The Inevitable Fall
Whether celebrity status was desired or not, many found themselves no longer simply shepherding the flock in their local church, but managing a global brand of marketable Christianity.
It is 2020 and far too many of these men who were filling stadiums, doing book tours, sitting on the couches on secular talk shows, and promoting their brand online have fallen.
It is tragic.
Churches have closed. Others have fired leaders. Some sadly have resorted to legal action against brothers and sisters. Those presumed to be godly have been exposed to be mean-spirited. Church leaders who excused wrong actions and attitudes for years have finally addressed the elephant in the room.
Some leaders private, unbiblical sexual activities have been exposed. Marriages have ended. Children have suffered. Families have divided. The collateral damage is immense.
Even some leaders who are now deceased are having their previously hidden sinful actions revealed.
Sexual abuse has happened far too often (BTW - when it occurs once, it is far too often) in churches. Sexual abuse victims have been shamed in attempts to keep the ministry's brand viable and marketable.
Those who found themselves riding high now wonder where their fans are.
Why, Then Would Pastors Want This?
There is something about the heart - you know, the sinful, self-focused, self-loving heart that we all have within us. The longing we have for being loved reigns. The desire to be applauded is real.
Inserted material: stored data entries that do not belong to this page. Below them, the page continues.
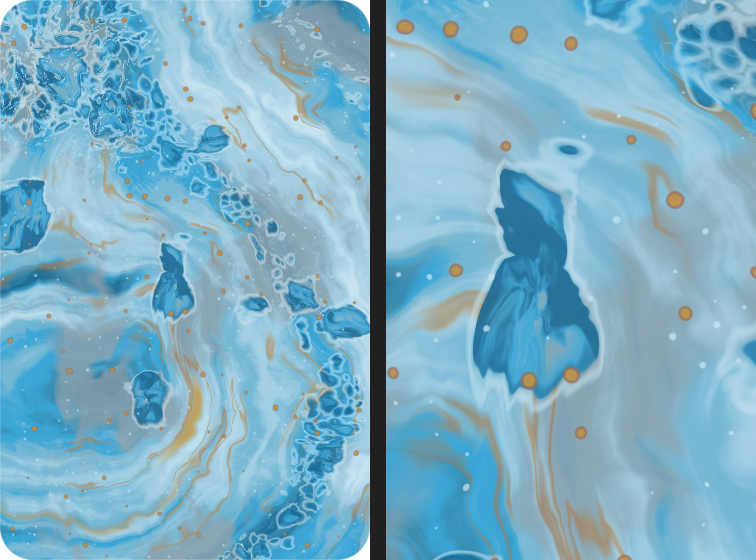
Left: the whole. Right: its middle third, enlarged.
Give the GLSL for this texture, as a Shadertoy shader.

```glsl
const vec3 DARK   = vec3(0.10, 0.41, 0.58);
const vec3 DEEP   = vec3(0.22, 0.55, 0.69);
const vec3 BRIGHT = vec3(0.23, 0.65, 0.84);
const vec3 MID    = vec3(0.46, 0.72, 0.83);
const vec3 PALE   = vec3(0.64, 0.81, 0.89);
const vec3 FOAM   = vec3(0.78, 0.89, 0.94);
const vec3 GREY   = vec3(0.58, 0.63, 0.66);
const vec3 RUST   = vec3(0.62, 0.43, 0.33);
const vec3 OCHRE  = vec3(0.76, 0.60, 0.28);
const vec2 SWIRL_CENTRE = vec2(0.30, 0.47);
const float CORNER_RADIUS = 0.09;
const float STREAK_GAIN = 0.75;
const float THREAD_GAIN = 0.62;

// Larger pools: centre and radius, in canvas widths
const int POOL_COUNT = 12;
const vec3 POOLS[POOL_COUNT] = vec3[](
    vec3(.465, .70, .080), vec3(.475, .80, .055), vec3(.405, .44, .075),
    vec3(.05, .925, .100), vec3(.81, .72, .055), vec3(.95, .65, .065),
    vec3(.31, 1.20, .070), vec3(.17, 1.31, .085), vec3(.68, .69, .030),
    vec3(.88, .27, .045), vec3(.48, 1.09, .042), vec3(.57, 1.14, .040));

float hash(vec2 p) {
    return fract(sin(dot(p, vec2(127.1, 311.7))) * 43758.5453);
}

float noise(vec2 p) {
    vec2 i = floor(p), f = fract(p);
    f = f * f * (3.0 - 2.0 * f);
    return mix(mix(hash(i), hash(i + vec2(1, 0)), f.x),
               mix(hash(i + vec2(0, 1)), hash(i + 1.0), f.x), f.y);
}

float fbm(vec2 p) {
    float sum = 0.0, gain = 0.533;
    for (int i = 0; i < 4; i++) {
        sum += gain * noise(p);
        p = mat2(0.96, 0.28, -0.28, 0.96) * p * 2.03 + 3.7;
        gain *= 0.5;
    }
    return sum;
}

vec2 fbm2(vec2 p) { return vec2(fbm(p), fbm(p + 17.3)) - 0.5; }

float band(float x, float lo, float hi, float soft) {
    return smoothstep(lo - soft, lo + soft, x) - smoothstep(hi - soft, hi + soft, x);
}

// Signed distance to randomly placed drops
float scatter(vec2 p, float scale, float density, float maxRadius) {
    vec2 cell = floor(p * scale);
    float d = 1.0;
    for (int y = -1; y <= 1; y++)
    for (int x = -1; x <= 1; x++) {
        vec2 id = cell + vec2(x, y);
        if (hash(id + scale) > density) continue;
        vec2 c = id + 0.2 + 0.6 * vec2(hash(id + 5.1), hash(id + 9.7));
        float r = maxRadius * mix(0.3, 1.0, hash(id + 2.3));
        d = min(d, length(p * scale - c) - r);
    }
    return d / scale;
}

// x runs across the current, y along it: rings below, a diagonal stream above
vec2 flow(vec2 p) {
    vec2 q = p - SWIRL_CENTRE;
    float rings = length(vec2(q.x < 0.0 ? 0.35 * q.x : q.x, q.y));
    float diagonal = dot(q, vec2(0.8, 0.6));
    return vec2(mix(rings, diagonal, smoothstep(0.7, 1.25, p.y)), dot(q, vec2(0.6, -0.8)));
}

vec3 ramp(float t) {
    vec3 c = mix(DARK, DEEP, smoothstep(-0.1, 0.14, t));
    c = mix(c, BRIGHT, smoothstep(0.16, 0.34, t));
    c = mix(c, MID, smoothstep(0.34, 0.52, t));
    c = mix(c, PALE, smoothstep(0.54, 0.78, t));
    return mix(c, FOAM, smoothstep(0.78, 1.05, t));
}

void mainImage(out vec4 fragColor, in vec2 fragCoord) {
    vec2 p = fragCoord / iResolution.x;
    float px = 1.0 / iResolution.x;

    // Warped current
    vec2 wide = fbm2(p * 3.0);
    vec2 fine = fbm2(p * 11.0 + wide * 5.0);
    vec2 f = flow(p + 0.20 * wide + 0.035 * fine);
    float s = f.x;
    float streak = fbm(vec2(s * 15.0, f.y * 2.2) + wide);
    float thread = fbm(vec2(s * 36.0, f.y * 4.0) + 3.0 * wide);
    float patches = fbm(p * 5.0 + 2.0 * wide + 31.0);
    float grain = fbm(p * 38.0 + 5.0 * fine);

    // Light and dark bands
    float topLeft = smoothstep(1.02, 1.2, p.y + 0.3 * wide.x) * smoothstep(0.52, 0.36, p.x + 0.3 * wide.y);
    float tone = 0.38 + 0.32 * band(s, 0.26, 0.53, 0.05) + 0.36 * band(s, 0.64, 0.92, 0.05);
    tone += 0.34 * band(s, 0.17, 0.25, 0.025) - 0.24 * smoothstep(0.24, 0.12, p.y);
    tone -= 0.28 * topLeft + 0.15 * smoothstep(0.92, 1.0, s);
    tone -= 0.6 * band(s, 0.265, 0.30, 0.012) * smoothstep(0.45, 0.3, p.x) * band(p.y, 0.62, 0.85, 0.04);
    tone += STREAK_GAIN * (streak - 0.5) + THREAD_GAIN * (thread - 0.5) + 0.16 * (grain - 0.5);
    vec3 col = ramp(tone);

    // Grey veils and rust threads
    col = mix(col, GREY, 0.75 * smoothstep(0.52, 0.66, patches + 0.06 * topLeft) * smoothstep(0.9, 0.5, tone));
    float vein = smoothstep(0.035, 0.0, abs(streak - 0.53)) * smoothstep(0.5, 0.62, fbm(p * 4.0 + 53.0));
    vein = max(vein, 0.8 * band(s, 0.325, 0.34, 0.01) * smoothstep(0.42, 0.3, p.y) * smoothstep(0.4, 0.55, thread + 0.05));
    col = mix(col, mix(RUST, OCHRE, thread), 0.6 * vein);
    float crescent = band(s, 0.24, 0.27, 0.012) * smoothstep(0.4, 0.5, p.x) * band(p.y, 0.25, 0.48, 0.04);
    col = mix(col, OCHRE, 0.85 * crescent);

    // Pools and small islands with dark rims and pale lacing
    vec2 bent = p + 0.09 * fine + 0.04 * wide;
    float d = 1.0;
    for (int i = 0; i < POOL_COUNT; i++)
        d = min(d, length(bent - POOLS[i].xy) - 0.85 * POOLS[i].z);
    float lace = max(max(band(s, 0.53, 0.66, 0.03), topLeft), 0.7 * band(s, 0.94, 1.05, 0.03));
    d = min(d, scatter(bent, 15.0, 0.6, 0.42) + 0.05 * (1.0 - lace));
    d = min(d, scatter(bent + 0.3, 34.0, 0.45, 0.4) + 0.03 * (1.0 - lace));
    float body = fbm(p * 9.0 + 6.0 * fine + 71.0);
    vec3 pool = mix(DARK, BRIGHT, smoothstep(0.32, 0.56, body + 0.12 * (grain - 0.5)));
    pool = mix(pool, mix(GREY, MID, grain), 0.85 * smoothstep(0.54, 0.64, body) * smoothstep(-0.006, -0.03, d));
    pool = mix(pool, DARK, 0.6 * smoothstep(0.008, 0.0, abs(d + 0.004)));
    col = mix(col, FOAM, 0.55 * band(d, 0.003, 0.010, 0.003));
    col = mix(col, pool, 0.88 * smoothstep(px, -2.0 * px, d));

    // Foamy granulation
    float web = smoothstep(0.06, 0.0, abs(grain - 0.5));
    col = mix(col, FOAM, web * (0.45 * topLeft + 0.22 * lace) * smoothstep(0.4, 0.6, patches + 0.08));

    // Ochre and pale specks
    vec2 wobble = p + 0.012 * fine;
    float drop = scatter(wobble, 19.0, 0.17, 0.16);
    col = mix(col, RUST, 0.75 * smoothstep(px, -px, drop));
    col = mix(col, OCHRE, 0.8 * smoothstep(px, -px, drop + 0.0025));
    col = mix(col, FOAM, 0.75 * smoothstep(px, -px, scatter(wobble, 36.0, 0.2, 0.12)));

    // Rounded white corners
    vec2 halfSize = 0.5 * iResolution.xy / iResolution.x;
    vec2 edge = abs(p - halfSize) - halfSize + CORNER_RADIUS;
    float outside = length(max(edge, 0.0)) - CORNER_RADIUS;
    col = mix(col, vec3(1.0), smoothstep(-px, px, outside));
    fragColor = vec4(col, 1.0);
}
```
The jealousy that rises when we see others whom we deem to be less talented and less articulate being idolized and platformed in our industry (in this case, in American Christianity) occurs all too often.
Fleeting thoughts of "It would be nice to be leading a church that size, to be preaching at a conference like that, to be a best-selling author doing book signings, to be an internet influencer, to be a 'cool pastor,' to be sought, to be elevated, etc." come into the minds of many.
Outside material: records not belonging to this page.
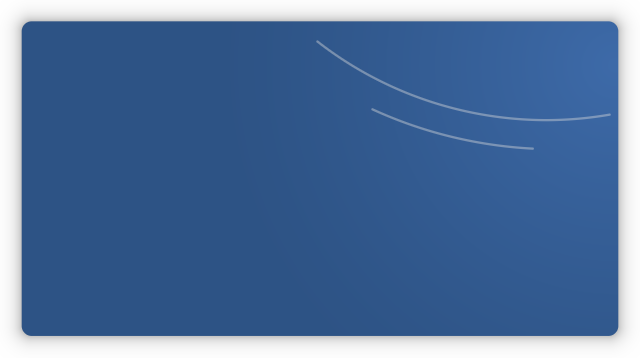
This background is drawn by a WebGL 2 fragment shader. Its source:

```glsl
#version 300 es
precision highp float;
// A rounded blue card with a soft shadow, a glow at its right side and two pale arcs.

#define CARD_CENTER vec2(0.0, 0.001)
#define CARD_MARGIN 0.0606
#define CARD_RADIUS 0.028
#define SHADOW_STRENGTH 0.24
#define SHADOW_FALLOFF 0.019
#define GLOW_CENTER vec2(0.825, 0.318)
#define GLOW_RADIUS 1.10
#define GLOW_POWER 1.3
#define LINE_HALF_WIDTH 0.0032
#define LINE_OPACITY 0.42

uniform vec2 u_resolution;
out vec4 fragColor;

const vec3 DEEP_BLUE = vec3(0.178, 0.326, 0.522);
const vec3 GLOW_BLUE = vec3(0.240, 0.416, 0.660);
const vec3 LINE_COLOR = vec3(0.86);

float roundedBox(vec2 p, vec2 halfSize, float radius) {
    vec2 q = abs(p) - halfSize + radius;
    return length(max(q, 0.0)) + min(max(q.x, q.y), 0.0) - radius;
}

// Distance to an arc; angles run from straight down, positive to the right.
float arcDistance(vec2 p, vec2 center, float radius, vec2 angles) {
    vec2 d = p - center;
    float angle = clamp(atan(d.x, -d.y), angles.x, angles.y);
    return length(d - radius * vec2(sin(angle), -cos(angle)));
}

float coverage(float dist, float pixel) {
    return clamp(0.5 - dist / pixel, 0.0, 1.0);
}

void main() {
    // Centered coordinates, with the canvas height as one unit.
    float pixel = 1.0 / u_resolution.y;
    vec2 p = (gl_FragCoord.xy - 0.5 * u_resolution) * pixel;
    vec2 halfCanvas = 0.5 * u_resolution * pixel;

    // White page with the shadow around the card.
    float card = roundedBox(p - CARD_CENTER, halfCanvas - CARD_MARGIN, CARD_RADIUS);
    vec3 color = vec3(1.0 - SHADOW_STRENGTH * exp(-max(card, 0.0) / SHADOW_FALLOFF));

    // Card surface with a radial glow.
    float reach = clamp(1.0 - distance(p, GLOW_CENTER) / GLOW_RADIUS, 0.0, 1.0);
    vec3 surface = mix(DEEP_BLUE, GLOW_BLUE, pow(reach, GLOW_POWER));

    // Two translucent arcs.
    float longArc = arcDistance(p, vec2(0.632, 1.204), 1.0396, vec2(-0.662, 0.171));
    float shortArc = arcDistance(p, vec2(0.655, 1.300), 1.2168, vec2(-0.431, -0.050));
    float line = coverage(min(longArc, shortArc) - LINE_HALF_WIDTH, pixel);
    surface = mix(surface, LINE_COLOR, LINE_OPACITY * line);

    color = mix(color, surface, coverage(card, pixel));
    fragColor = vec4(color, 1.0);
}
```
Full transparency - I've had these thoughts, too. I have them far too often.
Even knowing how the Enemy loves to prop up those proclaiming the gospel just to tear them down does not convince us to be content.
What To Do?
I guess that really is the answer. Our contentedness, our joy, our ministry must be solely found in Christ. (BTW - we know this...but we still fail too often) The longing to make a difference, to leave a legacy, to impact lives for eternity, is good. It is holy. Yet, it is the good that can often be perverted unknowingly.
To live humbly, but boldly as Christ's ambassadors is the call.
There have been many, many godly men and women throughout Christendom who were known in their day, influential in their era, are revered today years after their passing, and have been seen as legacy leavers for Christ's sake. In other words, being known by many is not a sin. In fact, as stated earlier, it is often God's design to make himself known.
What makes the difference is when the private life and the public life of the Christian leader match. The pastor seeking to live holy, striving to live generously, focusing on the gospel, and glorifying God in private must also do so in public (and vice versa.)
When the temptation to want to be known seeps in, we must repent and rely on God to keep us focused on him, on making him known, on glorifying him. We won't do this perfectly, and that's the joy (or struggle at times) of pastoring well.
Pray for the Pastors
Oh, and pray for those who are known, leading large churches and ministries, preaching truth, and seeking to impact the world for God's glory. Pray for them because if they fall...the impact will reverberate throughout the church, the community, and in some cases the world.
Pray for the relatively unknown ones as well. The temptations are just as real. If they fall, others are impacted. It may be a smaller number of those impacted and hurt, but the ramifications are just as real.
I would love to never have to see another headline of a celebrity pastor's failure.
There are many books written by godly leaders that address the challenges of pastoring and the temptations faced. Two that I recommend are by Paul David Tripp.